__WHAT YOU NEED TO DO__.
Each line below with the string "nowrap" should be copied.
Top of GIVEN DATA
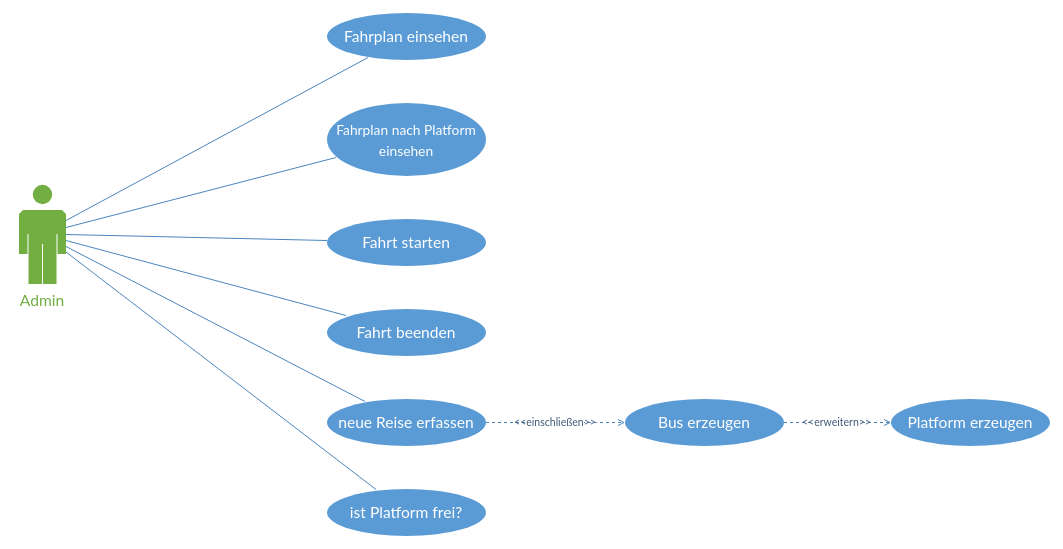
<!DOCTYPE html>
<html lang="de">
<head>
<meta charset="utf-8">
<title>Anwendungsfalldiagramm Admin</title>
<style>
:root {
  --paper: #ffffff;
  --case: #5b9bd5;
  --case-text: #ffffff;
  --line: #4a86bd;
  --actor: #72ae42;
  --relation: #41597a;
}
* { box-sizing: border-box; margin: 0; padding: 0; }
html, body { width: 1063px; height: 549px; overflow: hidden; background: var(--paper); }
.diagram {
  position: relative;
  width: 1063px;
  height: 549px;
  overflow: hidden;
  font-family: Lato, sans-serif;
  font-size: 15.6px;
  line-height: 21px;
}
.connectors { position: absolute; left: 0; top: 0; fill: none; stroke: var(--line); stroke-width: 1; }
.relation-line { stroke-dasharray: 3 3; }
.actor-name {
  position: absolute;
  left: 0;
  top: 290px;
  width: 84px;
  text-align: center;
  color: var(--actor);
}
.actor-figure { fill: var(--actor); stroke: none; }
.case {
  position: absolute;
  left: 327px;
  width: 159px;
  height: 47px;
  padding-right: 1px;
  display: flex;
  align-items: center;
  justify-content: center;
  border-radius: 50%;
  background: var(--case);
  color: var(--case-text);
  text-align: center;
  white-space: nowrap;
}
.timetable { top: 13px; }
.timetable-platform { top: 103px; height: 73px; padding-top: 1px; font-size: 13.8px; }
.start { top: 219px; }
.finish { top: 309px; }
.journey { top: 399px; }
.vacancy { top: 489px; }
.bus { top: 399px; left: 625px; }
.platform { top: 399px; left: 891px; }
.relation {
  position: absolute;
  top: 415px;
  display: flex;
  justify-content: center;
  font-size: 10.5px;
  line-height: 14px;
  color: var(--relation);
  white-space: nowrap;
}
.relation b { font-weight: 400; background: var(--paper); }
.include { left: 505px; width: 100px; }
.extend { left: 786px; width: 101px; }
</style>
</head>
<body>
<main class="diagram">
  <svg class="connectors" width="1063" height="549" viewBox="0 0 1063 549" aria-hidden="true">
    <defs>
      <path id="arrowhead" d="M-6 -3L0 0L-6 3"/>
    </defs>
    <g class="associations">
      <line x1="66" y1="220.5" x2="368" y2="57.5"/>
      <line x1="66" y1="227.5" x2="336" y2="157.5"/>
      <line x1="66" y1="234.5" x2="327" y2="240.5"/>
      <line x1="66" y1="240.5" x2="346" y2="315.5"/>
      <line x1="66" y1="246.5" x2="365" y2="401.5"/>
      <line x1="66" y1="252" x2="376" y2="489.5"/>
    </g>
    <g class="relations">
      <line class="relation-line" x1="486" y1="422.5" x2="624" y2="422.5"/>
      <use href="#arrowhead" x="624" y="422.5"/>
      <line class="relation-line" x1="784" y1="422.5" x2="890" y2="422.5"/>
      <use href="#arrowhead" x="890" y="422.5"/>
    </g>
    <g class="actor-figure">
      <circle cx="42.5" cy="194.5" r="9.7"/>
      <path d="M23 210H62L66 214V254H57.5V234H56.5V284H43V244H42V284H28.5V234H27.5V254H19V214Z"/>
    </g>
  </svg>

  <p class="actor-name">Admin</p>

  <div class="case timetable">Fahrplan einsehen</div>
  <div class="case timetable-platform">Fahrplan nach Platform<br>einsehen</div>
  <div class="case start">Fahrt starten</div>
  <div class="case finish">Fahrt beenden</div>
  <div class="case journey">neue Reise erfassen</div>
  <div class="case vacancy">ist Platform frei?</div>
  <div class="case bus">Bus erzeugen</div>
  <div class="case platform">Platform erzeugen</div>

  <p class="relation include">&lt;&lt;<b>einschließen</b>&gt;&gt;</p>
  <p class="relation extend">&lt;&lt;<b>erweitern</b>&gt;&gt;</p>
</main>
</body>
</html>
Bottom of GIVEN DATA
Top of GIVEN DATA
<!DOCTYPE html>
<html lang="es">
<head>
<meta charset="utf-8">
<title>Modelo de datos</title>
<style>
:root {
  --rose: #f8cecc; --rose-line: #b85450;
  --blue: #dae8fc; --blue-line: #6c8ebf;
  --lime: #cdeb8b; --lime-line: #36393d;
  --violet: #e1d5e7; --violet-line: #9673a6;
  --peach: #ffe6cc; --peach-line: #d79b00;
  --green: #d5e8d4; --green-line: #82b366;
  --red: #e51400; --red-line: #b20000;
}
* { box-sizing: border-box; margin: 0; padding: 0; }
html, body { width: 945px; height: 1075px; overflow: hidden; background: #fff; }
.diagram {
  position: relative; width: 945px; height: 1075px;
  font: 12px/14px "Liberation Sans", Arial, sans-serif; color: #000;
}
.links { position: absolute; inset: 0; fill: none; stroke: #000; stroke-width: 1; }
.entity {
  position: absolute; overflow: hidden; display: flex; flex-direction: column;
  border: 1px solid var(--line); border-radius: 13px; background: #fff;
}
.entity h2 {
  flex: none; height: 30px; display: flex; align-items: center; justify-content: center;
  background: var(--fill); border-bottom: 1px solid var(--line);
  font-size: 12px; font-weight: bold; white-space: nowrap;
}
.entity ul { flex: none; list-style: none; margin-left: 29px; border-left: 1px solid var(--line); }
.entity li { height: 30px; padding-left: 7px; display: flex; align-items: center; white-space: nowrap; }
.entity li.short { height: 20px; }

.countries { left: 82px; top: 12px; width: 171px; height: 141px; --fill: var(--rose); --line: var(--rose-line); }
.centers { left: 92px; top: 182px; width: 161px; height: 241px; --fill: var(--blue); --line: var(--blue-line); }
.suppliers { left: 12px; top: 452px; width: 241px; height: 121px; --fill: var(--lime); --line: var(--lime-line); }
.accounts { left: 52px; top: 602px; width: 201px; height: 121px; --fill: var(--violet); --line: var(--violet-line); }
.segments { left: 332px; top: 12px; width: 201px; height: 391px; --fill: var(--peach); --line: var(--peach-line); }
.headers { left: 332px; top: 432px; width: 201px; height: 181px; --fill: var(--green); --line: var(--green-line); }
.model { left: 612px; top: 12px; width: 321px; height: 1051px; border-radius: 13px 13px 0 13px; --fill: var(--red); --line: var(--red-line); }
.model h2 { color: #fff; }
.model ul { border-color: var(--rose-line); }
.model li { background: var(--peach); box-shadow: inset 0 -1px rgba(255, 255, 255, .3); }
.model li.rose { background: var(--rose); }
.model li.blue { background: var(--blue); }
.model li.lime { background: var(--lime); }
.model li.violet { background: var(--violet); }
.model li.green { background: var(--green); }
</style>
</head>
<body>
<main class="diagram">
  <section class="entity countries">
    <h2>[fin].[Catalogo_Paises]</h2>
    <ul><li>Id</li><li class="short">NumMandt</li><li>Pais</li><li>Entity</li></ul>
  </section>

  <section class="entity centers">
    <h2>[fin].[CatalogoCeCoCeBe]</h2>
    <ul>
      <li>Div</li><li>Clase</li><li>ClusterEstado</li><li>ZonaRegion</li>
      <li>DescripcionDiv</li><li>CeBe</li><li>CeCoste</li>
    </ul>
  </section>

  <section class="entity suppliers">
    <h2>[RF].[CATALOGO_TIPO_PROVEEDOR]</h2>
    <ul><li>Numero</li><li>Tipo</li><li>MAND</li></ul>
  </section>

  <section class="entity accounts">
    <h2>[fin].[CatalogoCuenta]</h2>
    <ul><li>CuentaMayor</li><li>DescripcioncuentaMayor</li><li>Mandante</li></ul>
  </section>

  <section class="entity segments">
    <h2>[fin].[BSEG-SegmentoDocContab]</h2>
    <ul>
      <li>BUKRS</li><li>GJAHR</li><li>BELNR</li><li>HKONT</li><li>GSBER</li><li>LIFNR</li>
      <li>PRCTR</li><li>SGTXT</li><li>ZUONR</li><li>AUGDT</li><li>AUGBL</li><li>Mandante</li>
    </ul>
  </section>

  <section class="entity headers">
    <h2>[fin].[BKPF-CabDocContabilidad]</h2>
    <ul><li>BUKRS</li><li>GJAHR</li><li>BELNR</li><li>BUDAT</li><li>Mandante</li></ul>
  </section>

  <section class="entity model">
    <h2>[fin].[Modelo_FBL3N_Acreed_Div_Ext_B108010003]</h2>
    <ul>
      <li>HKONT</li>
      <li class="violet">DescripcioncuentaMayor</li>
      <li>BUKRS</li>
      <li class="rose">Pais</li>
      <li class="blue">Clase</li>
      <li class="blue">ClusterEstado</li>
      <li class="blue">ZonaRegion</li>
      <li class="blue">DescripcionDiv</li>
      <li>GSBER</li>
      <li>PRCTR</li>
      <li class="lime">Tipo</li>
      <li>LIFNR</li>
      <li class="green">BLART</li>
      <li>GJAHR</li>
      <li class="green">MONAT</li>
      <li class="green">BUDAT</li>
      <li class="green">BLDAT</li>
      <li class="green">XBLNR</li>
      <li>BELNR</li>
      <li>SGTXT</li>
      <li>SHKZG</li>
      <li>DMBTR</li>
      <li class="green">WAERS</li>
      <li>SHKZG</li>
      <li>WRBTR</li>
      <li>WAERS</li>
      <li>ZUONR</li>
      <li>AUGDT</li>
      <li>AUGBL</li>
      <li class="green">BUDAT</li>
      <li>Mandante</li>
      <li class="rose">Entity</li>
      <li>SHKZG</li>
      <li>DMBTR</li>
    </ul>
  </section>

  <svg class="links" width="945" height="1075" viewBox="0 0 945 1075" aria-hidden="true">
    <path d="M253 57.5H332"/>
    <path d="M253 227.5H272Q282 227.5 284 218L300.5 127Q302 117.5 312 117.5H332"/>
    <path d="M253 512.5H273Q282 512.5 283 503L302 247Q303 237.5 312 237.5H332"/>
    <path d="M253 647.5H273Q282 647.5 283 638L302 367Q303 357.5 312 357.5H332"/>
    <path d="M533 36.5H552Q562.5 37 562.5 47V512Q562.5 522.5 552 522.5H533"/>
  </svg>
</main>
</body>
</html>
Bottom of GIVEN DATA
__SOLUTION TO THIS PROBLEM__.
  white-space: nowrap;
  white-space: nowrap;
  font-size: 12px; font-weight: bold; white-space: nowrap;
.entity li { height: 30px; padding-left: 7px; display: flex; align-items: center; white-space: nowrap; }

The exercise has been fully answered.